**The problem**
Pictures must be kept out of the copy. Every entry is to be duplicated exactly.

**Given data**
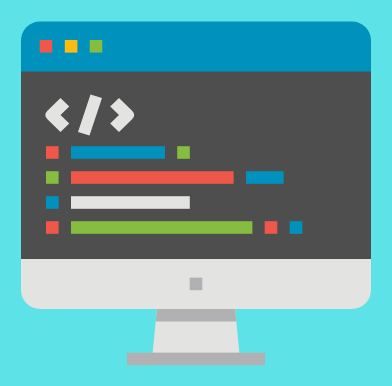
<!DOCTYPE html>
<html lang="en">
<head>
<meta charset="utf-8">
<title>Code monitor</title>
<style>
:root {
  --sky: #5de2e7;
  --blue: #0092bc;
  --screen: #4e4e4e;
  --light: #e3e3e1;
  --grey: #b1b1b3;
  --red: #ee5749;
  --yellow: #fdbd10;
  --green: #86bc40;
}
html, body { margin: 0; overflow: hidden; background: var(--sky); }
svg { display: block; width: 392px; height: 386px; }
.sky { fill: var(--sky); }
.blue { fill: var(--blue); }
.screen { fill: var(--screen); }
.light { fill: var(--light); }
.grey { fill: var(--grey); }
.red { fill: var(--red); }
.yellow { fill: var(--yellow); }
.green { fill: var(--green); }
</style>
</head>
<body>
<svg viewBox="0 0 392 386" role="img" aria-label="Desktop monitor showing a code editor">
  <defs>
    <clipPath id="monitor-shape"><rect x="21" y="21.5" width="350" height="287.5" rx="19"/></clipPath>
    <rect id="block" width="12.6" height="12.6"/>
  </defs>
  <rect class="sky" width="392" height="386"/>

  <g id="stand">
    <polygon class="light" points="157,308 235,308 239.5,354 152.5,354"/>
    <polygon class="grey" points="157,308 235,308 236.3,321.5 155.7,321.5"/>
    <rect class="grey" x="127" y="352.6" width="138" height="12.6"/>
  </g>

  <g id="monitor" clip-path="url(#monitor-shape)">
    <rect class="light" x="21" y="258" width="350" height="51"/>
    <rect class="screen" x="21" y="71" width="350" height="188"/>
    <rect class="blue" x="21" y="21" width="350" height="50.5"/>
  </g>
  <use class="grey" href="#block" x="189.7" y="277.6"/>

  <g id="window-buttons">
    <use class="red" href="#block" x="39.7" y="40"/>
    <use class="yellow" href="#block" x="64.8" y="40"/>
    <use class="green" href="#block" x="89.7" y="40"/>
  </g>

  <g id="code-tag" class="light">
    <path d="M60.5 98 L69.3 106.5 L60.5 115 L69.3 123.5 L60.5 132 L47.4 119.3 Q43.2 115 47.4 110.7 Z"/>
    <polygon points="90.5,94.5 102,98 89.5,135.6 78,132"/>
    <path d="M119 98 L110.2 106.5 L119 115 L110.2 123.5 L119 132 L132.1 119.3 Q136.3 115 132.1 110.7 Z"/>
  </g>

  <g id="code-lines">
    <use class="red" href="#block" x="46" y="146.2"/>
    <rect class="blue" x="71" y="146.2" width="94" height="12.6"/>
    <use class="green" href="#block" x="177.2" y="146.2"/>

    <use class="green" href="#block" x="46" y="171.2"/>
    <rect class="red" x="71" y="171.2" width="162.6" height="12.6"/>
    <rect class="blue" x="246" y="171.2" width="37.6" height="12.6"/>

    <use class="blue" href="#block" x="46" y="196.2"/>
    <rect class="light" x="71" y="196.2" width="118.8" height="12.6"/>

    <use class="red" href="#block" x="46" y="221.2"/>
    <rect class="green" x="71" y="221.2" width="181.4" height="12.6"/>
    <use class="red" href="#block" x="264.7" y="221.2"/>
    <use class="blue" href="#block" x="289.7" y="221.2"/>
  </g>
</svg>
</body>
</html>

**Task result**
<!DOCTYPE html>
<html lang="en">
<head>
<meta charset="utf-8">
<title>Code monitor</title>
<style>
:root {
  --sky: #5de2e7;
  --blue: #0092bc;
  --screen: #4e4e4e;
  --light: #e3e3e1;
  --grey: #b1b1b3;
  --red: #ee5749;
  --yellow: #fdbd10;
  --green: #86bc40;
}
html, body { margin: 0; overflow: hidden; background: var(--sky); }
svg { display: block; width: 392px; height: 386px; }
.sky { fill: var(--sky); }
.blue { fill: var(--blue); }
.screen { fill: var(--screen); }
.light { fill: var(--light); }
.grey { fill: var(--grey); }
.red { fill: var(--red); }
.yellow { fill: var(--yellow); }
.green { fill: var(--green); }
</style>
</head>
<body>
<svg viewBox="0 0 392 386" role="img" aria-label="Desktop monitor showing a code editor">
  <defs>
    <clipPath id="monitor-shape"><rect x="21" y="21.5" width="350" height="287.5" rx="19"/></clipPath>
    <rect id="block" width="12.6" height="12.6"/>
  </defs>
  <rect class="sky" width="392" height="386"/>

  <g id="stand">
    <polygon class="light" points="157,308 235,308 239.5,354 152.5,354"/>
    <polygon class="grey" points="157,308 235,308 236.3,321.5 155.7,321.5"/>
    <rect class="grey" x="127" y="352.6" width="138" height="12.6"/>
  </g>

  <g id="monitor" clip-path="url(#monitor-shape)">
    <rect class="light" x="21" y="258" width="350" height="51"/>
    <rect class="screen" x="21" y="71" width="350" height="188"/>
    <rect class="blue" x="21" y="21" width="350" height="50.5"/>
  </g>
  <use class="grey" href="#block" x="189.7" y="277.6"/>

  <g id="window-buttons">
    <use class="red" href="#block" x="39.7" y="40"/>
    <use class="yellow" href="#block" x="64.8" y="40"/>
    <use class="green" href="#block" x="89.7" y="40"/>
  </g>

  <g id="code-tag" class="light">
    <path d="M60.5 98 L69.3 106.5 L60.5 115 L69.3 123.5 L60.5 132 L47.4 119.3 Q43.2 115 47.4 110.7 Z"/>
    <polygon points="90.5,94.5 102,98 89.5,135.6 78,132"/>
    <path d="M119 98 L110.2 106.5 L119 115 L110.2 123.5 L119 132 L132.1 119.3 Q136.3 115 132.1 110.7 Z"/>
  </g>

  <g id="code-lines">
    <use class="red" href="#block" x="46" y="146.2"/>
    <rect class="blue" x="71" y="146.2" width="94" height="12.6"/>
    <use class="green" href="#block" x="177.2" y="146.2"/>

    <use class="green" href="#block" x="46" y="171.2"/>
    <rect class="red" x="71" y="171.2" width="162.6" height="12.6"/>
    <rect class="blue" x="246" y="171.2" width="37.6" height="12.6"/>

    <use class="blue" href="#block" x="46" y="196.2"/>
    <rect class="light" x="71" y="196.2" width="118.8" height="12.6"/>

    <use class="red" href="#block" x="46" y="221.2"/>
    <rect class="green" x="71" y="221.2" width="181.4" height="12.6"/>
    <use class="red" href="#block" x="264.7" y="221.2"/>
    <use class="blue" href="#block" x="289.7" y="221.2"/>
  </g>
</svg>
</body>
</html>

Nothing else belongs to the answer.